BAGHDAD: Top federal and Kurdish security officials agreed in Baghdad yesterday to “activate” coordinating committees between their forces and work to calm the situation in northern Iraq, a statement said.
Tensions are running high in parts of the country’s north that the autonomous Kurdistan region wants to incorporate over the strong objections of Baghdad, and military reinforcements have been sent to disputed areas.
Parliament speaker Osama Al Nujaifi has been pushing to resolve the crisis between Baghdad and Kurdistan, which he has warned could lead to civil war.

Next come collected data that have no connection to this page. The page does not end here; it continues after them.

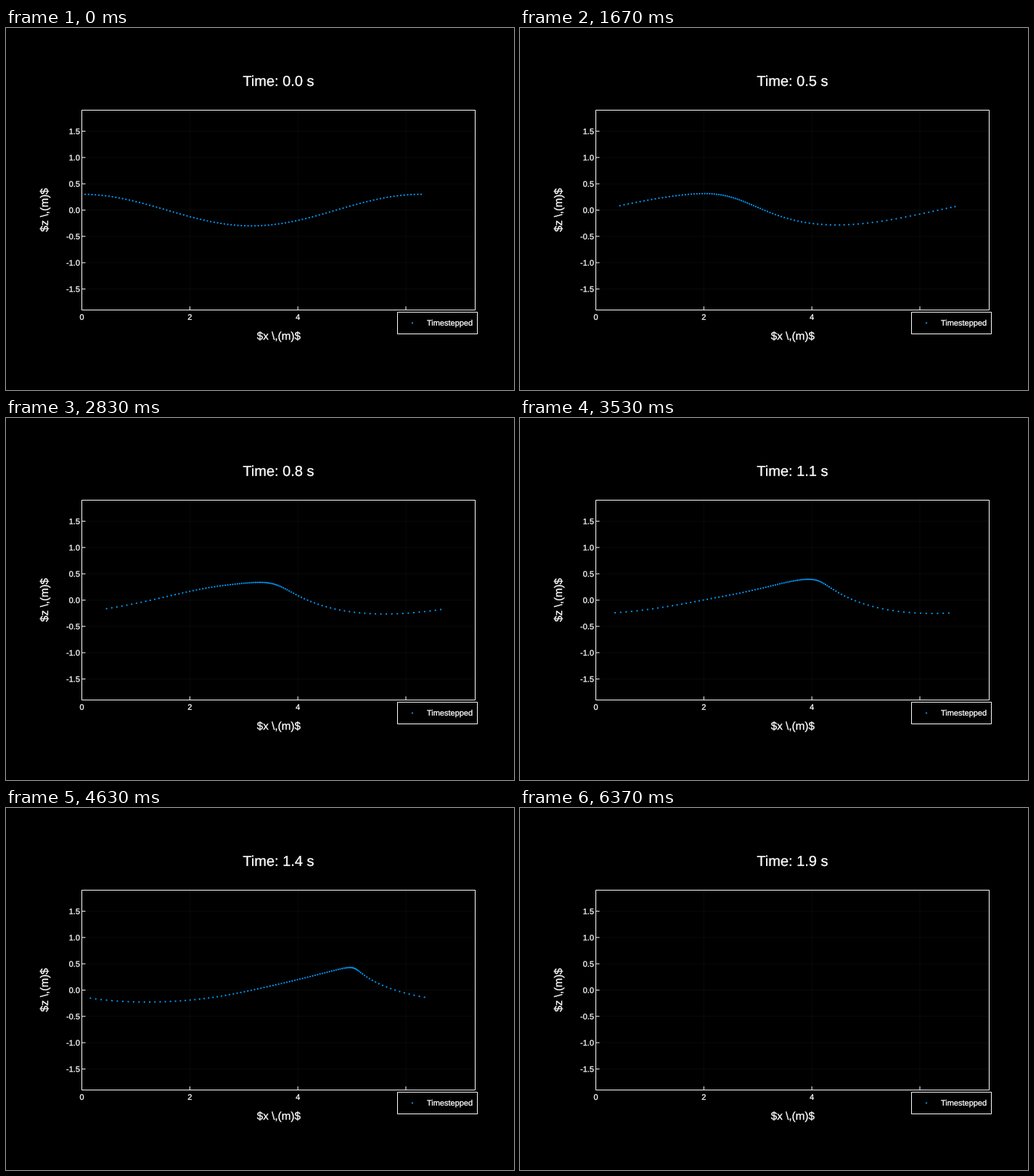
These frames come from a looping animation (700 by 500 pixels, 6.53 s). A matplotlib script:

```python
import numpy as np
import matplotlib.pyplot as plt
from matplotlib.animation import FuncAnimation
from matplotlib.collections import LineCollection
from matplotlib.patches import PathPatch, Rectangle
from matplotlib.textpath import TextPath
from matplotlib.transforms import Affine2D

W, H, DPI = 700, 500, 100
PX = 72 / DPI                       # one pixel in points
LEFT, RIGHT, TOP, BOTTOM = 104.5, 646.5, 113.5, 389.5
BLUE = "#009afa"

# Deep-water wave: surface particles stepped with a Cauchy boundary integral
N, G, AMP = 100, 9.81, 0.3
DT, SUB, LAST = 0.01, 2, 191
s = 2 * np.pi * np.arange(1, N + 1) / N
k = np.fft.fftfreq(N, 1 / N)
ik = 1j * np.where(np.abs(k) < N / 2, k, 0)
damp = np.exp(-36 * np.abs(2 * k / N) ** 16)


def spectral(f, mult):
    return np.fft.ifft(mult * np.fft.fft(f))


def rates(z, phi):
    """Particle velocity and rate of change of the potential."""
    dz = 1 + spectral(z - s, ik)
    zeta = np.exp(-1j * z)
    gap = zeta[None, :] - zeta[:, None]
    np.fill_diagonal(gap, 1)
    kern = (-1j * dz * zeta)[None, :] / gap
    np.fill_diagonal(kern, 0)
    kern -= np.diag(kern.sum(axis=1))
    rhs = kern.real @ phi + spectral(phi, ik).real
    psi = np.linalg.solve(kern.imag + 0.5, rhs)
    vel = np.conj(spectral(phi + 1j * psi, ik) / dz)
    return vel, 0.5 * np.abs(vel) ** 2 - G * z.imag


def rk4(z, phi, h):
    a = rates(z, phi)
    b = rates(z + h / 2 * a[0], phi + h / 2 * a[1])
    c = rates(z + h / 2 * b[0], phi + h / 2 * b[1])
    d = rates(z + h * c[0], phi + h * c[1])
    mix = [(p + 2 * q + 2 * r + t) * h / 6 for p, q, r, t in zip(a, b, c, d)]
    return z + mix[0], phi + mix[1]


def simulate():
    z = s + 1j * AMP * np.cos(s)
    phi = AMP * np.sqrt(G) * np.sin(s)
    poses = [z]
    for _ in range(LAST - 1):
        for _ in range(SUB):
            z, phi = rk4(z, phi, DT / SUB)
        z = s + spectral(z - s, damp)
        phi = spectral(phi, damp).real
        if not np.isfinite(z).all():
            break
        poses.append(z)
    return poses


def px(x):
    return LEFT + x * (RIGHT - LEFT) / (2 * np.pi + 1)


def py(y):
    return (TOP + BOTTOM) / 2 - y * (BOTTOM - TOP) / 3.8


poses = simulate()

fig = plt.figure(figsize=(W / DPI, H / DPI), dpi=DPI, facecolor="black")
ax = fig.add_axes([0, 0, 1, 1])
ax.set(xlim=(0, W), ylim=(H, 0))
ax.axis("off")


def outline(x, y, text, size, align=0.5, turn=0):
    """Glyph outlines; align 0, 0.5 or 1 puts x at the left, middle or right."""
    path = TextPath((0, 0), text.replace("$", r"\$"), size=size,
                    prop={"family": "Liberation Sans"})
    ink = path.get_extents()
    shift = -(ink.x0 + align * ink.width)
    move = Affine2D().translate(shift, 0).rotate_deg(turn).scale(1, -1)
    return path.transformed(move.translate(x, y))


def label(*args, **kw):
    return ax.add_patch(PathPatch(outline(*args, **kw), facecolor="white",
                                  edgecolor="white", linewidth=0.3 * PX,
                                  snap=False, zorder=7))


def box(x0, y0, x1, y1, z):
    ax.add_patch(Rectangle((x0, y0), x1 - x0, y1 - y0, facecolor="black",
                           edgecolor="white", linewidth=PX, snap=False,
                           zorder=z))


def lines(segments, color, z):
    ax.add_collection(LineCollection(segments, colors=[color], linewidths=PX,
                                     snap=False, zorder=z))


def dots(x, y, z):
    size = np.full(np.size(x), (2.2 * PX) ** 2)
    return ax.scatter(x, y, s=size, c=BLUE, edgecolors="none", snap=False,
                      zorder=z)


box(LEFT, TOP, RIGHT, BOTTOM, 1)
grid, ticks = [], []
for v in (2, 4, 6):
    x = px(v)
    grid.append([(x, TOP + 1), (x, BOTTOM - 1)])
    ticks.append([(x, BOTTOM), (x, BOTTOM - 5)])
for v in np.arange(-1.5, 1.6, 0.5):
    y = py(v)
    grid.append([(LEFT + 1, y), (RIGHT - 1, y)])
    ticks.append([(LEFT, y), (LEFT + 5, y)])
    label(101.5, y + 4, f"{v:.1f}", 11, align=1)
lines(grid, (1, 1, 1, 0.045), 2)
lines(ticks, "white", 3)
for v in (0, 2, 4):
    label(px(v), 403, str(v), 11)

label(375.8, 430.5, r"$x \,(m)$", 15.28)
label(58, 251.5, r"$z \,(m)$", 15.28, turn=90)
titles = [outline(375.3, 80, f"Time: {i / 10:.1f} s", 20) for i in range(20)]
title = label(375.3, 80, "Time: 0.0 s", 20)

box(539.5, 392.5, 649.5, 422.5, 5)
dots([560], [407.5], 6)
label(580.2, 411, "Timestepped", 11, align=0)

wave = dots(px(s), py(AMP * np.cos(s)), 4)


def draw(tick):
    # 30 steps a second on a 10 ms clock, then a pause on the empty plot
    n = min(int((tick + 0.5) * 0.3), LAST)
    title.set_path(titles[round(n / 10)])
    wave.set_visible(n < LAST)
    z = poses[min(n, len(poses) - 1)]
    wave.set_offsets(np.column_stack([px(z.real), py(z.imag)]))
    return title, wave


anim = FuncAnimation(fig, draw, frames=653, interval=10, repeat=True,
                     repeat_delay=0, init_func=lambda: draw(0))
plt.show()
```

The two sides agreed to continue meeting “and to activate the higher coordinating committees between the (federal) armed forces and the (Kurdish) regional guard forces” known as peshmerga, a statement from military spokesman Colonel Dhia al-Wakil said, without providing details on the committees.
They also agreed to begin “calming the situation and searching for mechanisms to withdraw the units that were mobilised after the crisis to their former locations,” the statement said. The meeting was chaired by national security adviser Falah Al Fayadh and attended by Iraqi General Faruq Al Araji, US Lieutenant General Robert Caslen and delegations from the federal defence ministry and the Kurdistan ministry responsible for the peshmerga forces, it said.
Kuwait to allow protest on poll eve
KUWAIT CITY: Kuwait yesterday issued a permit to allow the opposition to stage a demonstration on the eve of a disputed general election, the interior ministry and activists said.
“We found the request submitted by the organisers fulfilled conditions set by the interior ministry and accordingly we issued the necessary licence,” interior ministry spokesman Colonel Adel Al Hashash told a news conference.
The ministry has insisted the protest be peaceful, he said. Authorities banned two previous protests on October 21 and November 4 but the opposition went ahead and staged processions which turned violent.
More than 150 protesters and 24 policemen were slightly injured when riot police used teargas and stun grenades to disperse the two rallies.
Opposition activists, whose parties have called for an election boycott, said on Twitter that they had received the permit and will go ahead with the protest on Friday, a day before the polls.
The Islamist, nationalist and liberal opposition has been protesting against the government for unilaterally amending the electoral law even after the top court in the oil-rich Gulf state ruled the legislation was in line with the constitution. The opposition charges that the amendment clears the way for the election of a pro-government parliament.
Hackers on trial in Turkey for first time
ANKARA: A group of Internet hackers appeared in an Ankara court yesterday on charges of terrorism, the first time alleged cyber criminals have been put on trial in Turkey, local media reported. The 10 members of the “Redhack” group are accused of belonging to an armed terrorist organisation, illegally obtaining confidential documents and personal information, as well as cracking into private systems without authorisation.
The court released three of the suspects who had been in custody since March, the state-run Anatolia news agency reported.
The defendants, who deny the charges, risk prison sentences ranging from eight to 24 years if convicted. Redhack claims to be affiliated with the international hackers’ group Anonymous group, and has carried out several online attacks against state and private domains since 1997. Some of the websites they targeted have included the Turkish intelligence agency, the country’s Internet watchdog and Turkish Airlines.